I quickly learned to curb acknowledgment to the mention of K-POP. Someone once said their name was 양요섭 (Yang Yoseob). He shared the same name as a member in the group, Beast, and I had to pretend like I had never heard of Beast before. I started feeling guilty for liking K-POP. As the years went by, I watched K-POP music videos less and less. Now, I can barely keep up a conversation about it. My song tastes have changed as well. I now listen to the likes of Zion T, Bumkey, Crush, Verbal Jint, and Primary.

Reality: Liking KPOP Makes You Look Like a Crazy Fan

I know some people who keep up an act of not liking KPOP/K-dramas in front of others, when in reality they are extreme fans. They must hide a real and vital part of their personality because of the perceived judgement they think they will receive from Koreans.

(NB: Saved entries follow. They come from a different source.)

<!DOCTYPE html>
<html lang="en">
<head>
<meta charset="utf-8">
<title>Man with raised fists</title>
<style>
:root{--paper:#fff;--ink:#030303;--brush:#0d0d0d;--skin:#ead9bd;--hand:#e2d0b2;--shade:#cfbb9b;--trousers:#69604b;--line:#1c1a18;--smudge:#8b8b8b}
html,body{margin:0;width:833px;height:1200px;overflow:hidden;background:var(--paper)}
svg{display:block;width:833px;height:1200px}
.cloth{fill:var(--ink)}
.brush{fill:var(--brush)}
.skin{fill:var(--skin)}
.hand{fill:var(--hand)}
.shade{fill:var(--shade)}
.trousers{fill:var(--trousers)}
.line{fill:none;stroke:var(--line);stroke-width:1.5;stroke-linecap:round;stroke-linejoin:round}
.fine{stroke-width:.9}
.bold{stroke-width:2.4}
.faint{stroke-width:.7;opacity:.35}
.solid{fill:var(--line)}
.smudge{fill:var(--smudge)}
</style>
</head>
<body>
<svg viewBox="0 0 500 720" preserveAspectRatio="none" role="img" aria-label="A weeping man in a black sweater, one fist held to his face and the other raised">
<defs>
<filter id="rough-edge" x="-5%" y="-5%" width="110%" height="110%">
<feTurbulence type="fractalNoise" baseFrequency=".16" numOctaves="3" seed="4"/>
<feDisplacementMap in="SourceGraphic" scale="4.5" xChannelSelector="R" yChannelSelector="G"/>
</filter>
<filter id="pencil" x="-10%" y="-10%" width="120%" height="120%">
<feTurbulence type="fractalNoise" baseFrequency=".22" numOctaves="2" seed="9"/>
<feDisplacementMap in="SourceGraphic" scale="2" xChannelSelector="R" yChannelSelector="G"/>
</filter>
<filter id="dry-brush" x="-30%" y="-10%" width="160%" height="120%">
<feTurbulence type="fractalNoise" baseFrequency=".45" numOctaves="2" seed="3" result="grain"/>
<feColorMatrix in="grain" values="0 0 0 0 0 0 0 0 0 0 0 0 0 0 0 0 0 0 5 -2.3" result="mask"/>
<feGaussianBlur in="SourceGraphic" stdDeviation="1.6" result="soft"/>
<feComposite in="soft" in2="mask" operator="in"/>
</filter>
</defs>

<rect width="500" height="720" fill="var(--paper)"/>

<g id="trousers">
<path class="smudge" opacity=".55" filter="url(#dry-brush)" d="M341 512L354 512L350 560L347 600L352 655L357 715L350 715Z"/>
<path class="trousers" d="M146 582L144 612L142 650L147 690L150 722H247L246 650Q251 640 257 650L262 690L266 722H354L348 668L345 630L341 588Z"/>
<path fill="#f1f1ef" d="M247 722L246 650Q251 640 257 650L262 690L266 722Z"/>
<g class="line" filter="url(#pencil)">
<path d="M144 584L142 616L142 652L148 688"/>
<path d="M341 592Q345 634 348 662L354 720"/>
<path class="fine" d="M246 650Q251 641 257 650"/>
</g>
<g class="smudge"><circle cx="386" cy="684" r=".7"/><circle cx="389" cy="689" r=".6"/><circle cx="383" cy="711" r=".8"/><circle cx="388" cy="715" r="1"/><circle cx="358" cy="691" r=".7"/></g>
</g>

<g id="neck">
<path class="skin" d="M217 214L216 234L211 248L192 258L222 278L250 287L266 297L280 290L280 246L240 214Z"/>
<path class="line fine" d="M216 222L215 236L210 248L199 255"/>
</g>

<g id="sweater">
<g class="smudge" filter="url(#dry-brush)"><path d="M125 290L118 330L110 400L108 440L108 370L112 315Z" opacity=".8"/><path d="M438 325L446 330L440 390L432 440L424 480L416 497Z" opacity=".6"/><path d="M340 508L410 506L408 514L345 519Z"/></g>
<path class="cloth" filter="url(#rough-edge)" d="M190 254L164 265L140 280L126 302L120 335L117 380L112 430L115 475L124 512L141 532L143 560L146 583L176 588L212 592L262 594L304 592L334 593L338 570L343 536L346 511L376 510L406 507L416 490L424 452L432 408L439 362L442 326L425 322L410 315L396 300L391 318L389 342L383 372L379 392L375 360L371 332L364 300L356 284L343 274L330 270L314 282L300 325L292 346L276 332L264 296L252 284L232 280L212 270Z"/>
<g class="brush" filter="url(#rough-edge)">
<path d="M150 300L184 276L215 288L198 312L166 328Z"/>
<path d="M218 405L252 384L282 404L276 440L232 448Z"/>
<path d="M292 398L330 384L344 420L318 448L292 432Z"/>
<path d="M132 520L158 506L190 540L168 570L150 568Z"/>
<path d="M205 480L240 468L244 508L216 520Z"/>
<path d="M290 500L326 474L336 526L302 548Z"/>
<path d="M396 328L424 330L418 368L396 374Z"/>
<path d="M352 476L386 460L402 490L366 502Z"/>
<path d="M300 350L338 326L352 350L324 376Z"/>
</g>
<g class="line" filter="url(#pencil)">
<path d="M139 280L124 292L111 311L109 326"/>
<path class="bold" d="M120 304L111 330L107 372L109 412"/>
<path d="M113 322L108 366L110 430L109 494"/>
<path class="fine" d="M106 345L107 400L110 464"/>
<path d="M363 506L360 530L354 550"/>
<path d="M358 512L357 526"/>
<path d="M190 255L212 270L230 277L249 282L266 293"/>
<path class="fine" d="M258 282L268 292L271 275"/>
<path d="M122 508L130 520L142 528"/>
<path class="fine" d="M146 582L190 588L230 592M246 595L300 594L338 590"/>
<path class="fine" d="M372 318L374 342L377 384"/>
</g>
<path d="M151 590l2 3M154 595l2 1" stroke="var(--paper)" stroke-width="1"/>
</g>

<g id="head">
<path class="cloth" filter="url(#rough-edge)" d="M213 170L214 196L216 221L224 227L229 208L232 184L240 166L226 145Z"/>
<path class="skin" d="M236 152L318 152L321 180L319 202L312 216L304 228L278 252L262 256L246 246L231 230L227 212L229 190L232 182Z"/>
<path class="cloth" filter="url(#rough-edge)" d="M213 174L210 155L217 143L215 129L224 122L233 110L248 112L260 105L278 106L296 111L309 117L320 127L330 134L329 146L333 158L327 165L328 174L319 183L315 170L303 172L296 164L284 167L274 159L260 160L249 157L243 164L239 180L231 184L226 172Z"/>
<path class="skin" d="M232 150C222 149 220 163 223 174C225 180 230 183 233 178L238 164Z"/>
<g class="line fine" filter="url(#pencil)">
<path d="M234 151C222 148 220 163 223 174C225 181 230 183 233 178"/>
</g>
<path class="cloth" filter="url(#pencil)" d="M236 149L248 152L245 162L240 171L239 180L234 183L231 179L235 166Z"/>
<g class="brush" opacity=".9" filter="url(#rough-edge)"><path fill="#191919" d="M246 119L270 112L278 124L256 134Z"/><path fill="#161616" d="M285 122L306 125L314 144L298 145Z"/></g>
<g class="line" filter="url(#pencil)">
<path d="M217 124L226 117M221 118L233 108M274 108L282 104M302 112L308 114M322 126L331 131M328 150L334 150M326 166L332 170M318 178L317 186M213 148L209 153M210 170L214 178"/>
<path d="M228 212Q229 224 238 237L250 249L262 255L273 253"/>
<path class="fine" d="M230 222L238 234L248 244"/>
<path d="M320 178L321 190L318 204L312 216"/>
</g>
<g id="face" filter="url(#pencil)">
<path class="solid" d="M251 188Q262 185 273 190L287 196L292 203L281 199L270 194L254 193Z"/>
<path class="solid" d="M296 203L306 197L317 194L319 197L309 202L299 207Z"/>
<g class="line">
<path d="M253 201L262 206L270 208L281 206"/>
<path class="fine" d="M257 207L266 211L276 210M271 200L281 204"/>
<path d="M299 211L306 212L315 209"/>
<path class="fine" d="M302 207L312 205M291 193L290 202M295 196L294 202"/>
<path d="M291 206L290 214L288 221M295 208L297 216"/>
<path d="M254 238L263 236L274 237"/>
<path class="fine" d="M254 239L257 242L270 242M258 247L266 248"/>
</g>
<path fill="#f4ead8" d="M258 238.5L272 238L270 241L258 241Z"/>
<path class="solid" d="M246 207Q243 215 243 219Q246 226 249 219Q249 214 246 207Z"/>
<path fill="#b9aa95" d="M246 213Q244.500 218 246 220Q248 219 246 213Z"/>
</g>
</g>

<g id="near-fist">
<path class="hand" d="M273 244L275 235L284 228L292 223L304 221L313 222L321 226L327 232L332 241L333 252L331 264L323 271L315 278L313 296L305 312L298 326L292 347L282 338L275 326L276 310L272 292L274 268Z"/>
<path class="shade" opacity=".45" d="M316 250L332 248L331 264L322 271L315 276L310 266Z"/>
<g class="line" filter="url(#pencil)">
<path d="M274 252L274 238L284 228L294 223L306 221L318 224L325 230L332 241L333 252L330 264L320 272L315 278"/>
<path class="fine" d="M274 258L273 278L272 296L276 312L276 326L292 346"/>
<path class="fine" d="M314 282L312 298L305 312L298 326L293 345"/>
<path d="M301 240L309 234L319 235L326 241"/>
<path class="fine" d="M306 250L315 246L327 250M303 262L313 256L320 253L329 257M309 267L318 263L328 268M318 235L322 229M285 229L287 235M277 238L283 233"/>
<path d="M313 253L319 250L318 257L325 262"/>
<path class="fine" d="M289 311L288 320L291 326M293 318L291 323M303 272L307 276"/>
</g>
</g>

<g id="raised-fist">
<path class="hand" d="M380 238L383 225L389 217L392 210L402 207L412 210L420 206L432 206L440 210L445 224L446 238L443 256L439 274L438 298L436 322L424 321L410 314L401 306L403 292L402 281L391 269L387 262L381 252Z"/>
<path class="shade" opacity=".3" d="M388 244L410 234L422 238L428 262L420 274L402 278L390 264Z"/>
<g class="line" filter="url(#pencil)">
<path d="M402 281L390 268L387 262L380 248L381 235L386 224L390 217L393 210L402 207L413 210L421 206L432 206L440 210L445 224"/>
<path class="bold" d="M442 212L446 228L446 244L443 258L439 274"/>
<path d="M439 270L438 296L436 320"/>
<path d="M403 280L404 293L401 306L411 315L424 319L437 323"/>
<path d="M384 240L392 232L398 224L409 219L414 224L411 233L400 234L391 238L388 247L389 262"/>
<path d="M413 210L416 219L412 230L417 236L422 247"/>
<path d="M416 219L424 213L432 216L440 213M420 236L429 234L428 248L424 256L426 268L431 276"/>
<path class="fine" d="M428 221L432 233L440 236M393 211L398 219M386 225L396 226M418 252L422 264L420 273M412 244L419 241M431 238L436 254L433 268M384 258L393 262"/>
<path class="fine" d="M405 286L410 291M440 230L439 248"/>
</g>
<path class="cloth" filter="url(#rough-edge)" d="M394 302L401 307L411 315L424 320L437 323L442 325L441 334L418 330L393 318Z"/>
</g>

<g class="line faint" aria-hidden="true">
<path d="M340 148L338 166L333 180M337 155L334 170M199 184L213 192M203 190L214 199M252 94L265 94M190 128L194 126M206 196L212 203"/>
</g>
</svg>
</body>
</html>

Sometimes, I too just want to jam out to Fantastic Baby or talk about the 2pm concert I went to this summer. I want all the reasons I started learning Korean to be accepted. I’ve become more than just a girl that likes K-POP and I see Korea for more than that now, but I can’t just let that old part of me die. It helped me come to where I am today. I’m sure it’s done that for many people. I know it has pulled them out of depression, celebrated with them, comforted them through break ups, and accompanied them on car rides coming home from a long day of school.

Moving Beyond Others' Judgements

I believe K-POP or K-dramas shouldn’t be anyone’s constant reason for learning Korean because the language holds so much more meaning than the lyrics of a KPOP song, but it’s not a terrible reason to begin wanting to learn the language. It should be a perfectly valid answer to that daunting question.

 


**Note from Raquel: All of the opinions I have on how people who like KPOP/k-dramas are viewed by the Korean community are merely based on experiences from myself and friends. As of December 4, 2015 I could not find any any data/research on this topic. I am not trying to generalize all Korean people by saying that they judge people who like KPOP. There are some Koreans I have met that have quite the opposite opinion. This piece just comments on a trend that I have noticed in the Korean language learner community. There will always be outliers, people who are exceptions and bless the heavens that they exist. A note above all: You do you, and don’t be too ashamed of your past; that’s what got you to where you are today.**

 

Author

Raquel “Rocky” Reinagel is a MA candidate and graduate assistant in the Department of Second Language Studies at the University of Hawaiʻi at Mānoa; former president of Hanwoori Hawaiʻi; and Co-President of the Second Language Studies Student Association (SLSSA) at UHM.